§ **What is expected**
Please restate, exactly, only the lines from the beginning of the listing below through the line containing "border-right: 1px solid", with the pictures left out.

§ **Listed records**
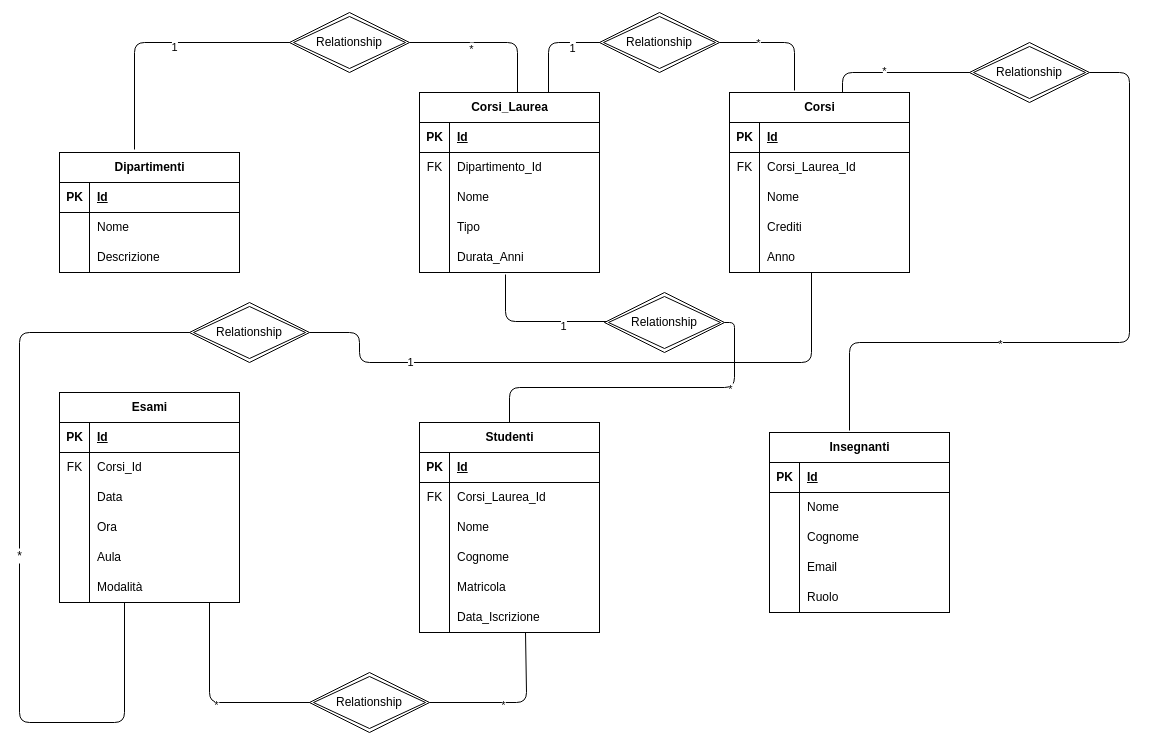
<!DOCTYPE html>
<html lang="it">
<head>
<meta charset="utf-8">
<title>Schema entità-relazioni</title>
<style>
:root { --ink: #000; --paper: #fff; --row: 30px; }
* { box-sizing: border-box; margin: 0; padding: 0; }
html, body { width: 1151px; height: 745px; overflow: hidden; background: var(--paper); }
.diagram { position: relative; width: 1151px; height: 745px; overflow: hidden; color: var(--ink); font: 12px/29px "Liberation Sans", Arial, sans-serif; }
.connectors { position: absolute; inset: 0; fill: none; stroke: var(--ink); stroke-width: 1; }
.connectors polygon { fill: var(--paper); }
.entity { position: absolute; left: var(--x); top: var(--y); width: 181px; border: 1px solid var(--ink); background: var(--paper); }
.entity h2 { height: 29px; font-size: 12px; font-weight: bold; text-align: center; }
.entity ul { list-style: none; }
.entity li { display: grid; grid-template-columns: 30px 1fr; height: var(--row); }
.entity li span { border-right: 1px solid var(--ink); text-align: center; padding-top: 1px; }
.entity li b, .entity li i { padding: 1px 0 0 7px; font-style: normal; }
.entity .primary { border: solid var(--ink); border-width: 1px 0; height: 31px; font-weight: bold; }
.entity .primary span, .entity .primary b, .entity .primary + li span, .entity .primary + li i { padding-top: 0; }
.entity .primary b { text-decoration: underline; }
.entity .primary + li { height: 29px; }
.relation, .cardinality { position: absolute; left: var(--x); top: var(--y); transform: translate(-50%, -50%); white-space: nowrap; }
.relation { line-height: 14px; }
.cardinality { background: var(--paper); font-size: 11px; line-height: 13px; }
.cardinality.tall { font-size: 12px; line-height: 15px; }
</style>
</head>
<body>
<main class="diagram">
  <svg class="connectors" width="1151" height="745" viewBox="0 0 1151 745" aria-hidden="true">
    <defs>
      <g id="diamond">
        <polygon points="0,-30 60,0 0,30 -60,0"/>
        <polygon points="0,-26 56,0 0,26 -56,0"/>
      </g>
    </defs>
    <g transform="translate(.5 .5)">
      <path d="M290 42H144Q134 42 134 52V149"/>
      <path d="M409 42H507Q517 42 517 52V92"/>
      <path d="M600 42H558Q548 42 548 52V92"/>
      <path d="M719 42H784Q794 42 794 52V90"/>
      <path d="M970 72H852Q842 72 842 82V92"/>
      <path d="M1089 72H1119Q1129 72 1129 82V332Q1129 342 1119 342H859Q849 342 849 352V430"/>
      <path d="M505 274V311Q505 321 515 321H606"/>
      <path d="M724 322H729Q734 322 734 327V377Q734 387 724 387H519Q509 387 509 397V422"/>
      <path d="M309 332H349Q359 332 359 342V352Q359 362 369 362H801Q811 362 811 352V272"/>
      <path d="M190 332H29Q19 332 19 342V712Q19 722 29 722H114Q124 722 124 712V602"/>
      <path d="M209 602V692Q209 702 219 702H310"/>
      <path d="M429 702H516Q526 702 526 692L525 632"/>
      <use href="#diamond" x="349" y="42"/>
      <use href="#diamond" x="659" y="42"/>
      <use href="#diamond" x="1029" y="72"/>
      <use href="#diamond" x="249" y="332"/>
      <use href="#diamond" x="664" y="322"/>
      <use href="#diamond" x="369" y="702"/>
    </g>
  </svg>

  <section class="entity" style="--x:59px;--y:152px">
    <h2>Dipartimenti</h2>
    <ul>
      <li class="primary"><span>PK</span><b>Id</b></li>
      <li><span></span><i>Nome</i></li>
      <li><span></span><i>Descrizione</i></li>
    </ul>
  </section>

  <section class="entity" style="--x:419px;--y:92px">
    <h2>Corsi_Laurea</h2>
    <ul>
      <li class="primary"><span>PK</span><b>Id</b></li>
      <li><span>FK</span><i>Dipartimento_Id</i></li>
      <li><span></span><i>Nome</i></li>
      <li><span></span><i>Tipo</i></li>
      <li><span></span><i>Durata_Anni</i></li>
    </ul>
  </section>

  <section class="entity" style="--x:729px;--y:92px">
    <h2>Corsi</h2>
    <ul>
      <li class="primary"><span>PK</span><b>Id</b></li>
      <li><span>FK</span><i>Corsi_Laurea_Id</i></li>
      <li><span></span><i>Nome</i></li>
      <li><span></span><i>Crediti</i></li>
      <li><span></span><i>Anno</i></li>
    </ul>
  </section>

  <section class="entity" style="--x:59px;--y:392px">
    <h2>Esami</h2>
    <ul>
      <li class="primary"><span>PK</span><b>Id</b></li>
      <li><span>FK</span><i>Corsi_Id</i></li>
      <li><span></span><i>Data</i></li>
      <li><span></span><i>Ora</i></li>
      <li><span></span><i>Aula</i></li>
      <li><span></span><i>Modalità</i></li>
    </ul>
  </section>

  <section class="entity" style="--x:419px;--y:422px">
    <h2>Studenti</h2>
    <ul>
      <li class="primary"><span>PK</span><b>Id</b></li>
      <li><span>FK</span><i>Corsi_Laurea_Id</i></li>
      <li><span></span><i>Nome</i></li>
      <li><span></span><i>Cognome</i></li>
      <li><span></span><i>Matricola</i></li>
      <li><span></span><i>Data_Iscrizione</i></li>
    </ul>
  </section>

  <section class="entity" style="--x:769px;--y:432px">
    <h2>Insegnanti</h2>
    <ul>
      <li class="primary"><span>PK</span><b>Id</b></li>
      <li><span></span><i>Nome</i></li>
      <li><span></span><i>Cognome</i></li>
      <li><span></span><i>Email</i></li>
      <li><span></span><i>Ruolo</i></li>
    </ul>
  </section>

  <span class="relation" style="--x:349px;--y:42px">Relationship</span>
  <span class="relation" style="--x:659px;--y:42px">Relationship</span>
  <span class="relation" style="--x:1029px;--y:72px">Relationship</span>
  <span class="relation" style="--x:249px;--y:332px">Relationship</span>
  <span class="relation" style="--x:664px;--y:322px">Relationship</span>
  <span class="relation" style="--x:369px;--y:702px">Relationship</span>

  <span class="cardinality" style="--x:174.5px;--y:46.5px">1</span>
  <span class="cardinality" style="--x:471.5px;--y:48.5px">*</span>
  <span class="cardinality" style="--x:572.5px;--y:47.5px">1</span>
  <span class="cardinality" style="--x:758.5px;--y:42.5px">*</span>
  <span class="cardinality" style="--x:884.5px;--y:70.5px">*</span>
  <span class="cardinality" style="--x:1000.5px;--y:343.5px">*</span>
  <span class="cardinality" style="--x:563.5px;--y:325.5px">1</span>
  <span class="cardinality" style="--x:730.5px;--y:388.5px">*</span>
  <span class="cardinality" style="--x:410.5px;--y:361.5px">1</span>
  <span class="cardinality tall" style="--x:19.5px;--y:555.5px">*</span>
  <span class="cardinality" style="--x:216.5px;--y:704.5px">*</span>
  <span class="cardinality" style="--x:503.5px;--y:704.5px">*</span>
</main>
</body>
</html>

§ **Answer section**
<!DOCTYPE html>
<html lang="it">
<head>
<meta charset="utf-8">
<title>Schema entità-relazioni</title>
<style>
:root { --ink: #000; --paper: #fff; --row: 30px; }
* { box-sizing: border-box; margin: 0; padding: 0; }
html, body { width: 1151px; height: 745px; overflow: hidden; background: var(--paper); }
.diagram { position: relative; width: 1151px; height: 745px; overflow: hidden; color: var(--ink); font: 12px/29px "Liberation Sans", Arial, sans-serif; }
.connectors { position: absolute; inset: 0; fill: none; stroke: var(--ink); stroke-width: 1; }
.connectors polygon { fill: var(--paper); }
.entity { position: absolute; left: var(--x); top: var(--y); width: 181px; border: 1px solid var(--ink); background: var(--paper); }
.entity h2 { height: 29px; font-size: 12px; font-weight: bold; text-align: center; }
.entity ul { list-style: none; }
.entity li { display: grid; grid-template-columns: 30px 1fr; height: var(--row); }
.entity li span { border-right: 1px solid var(--ink); text-align: center; padding-top: 1px; }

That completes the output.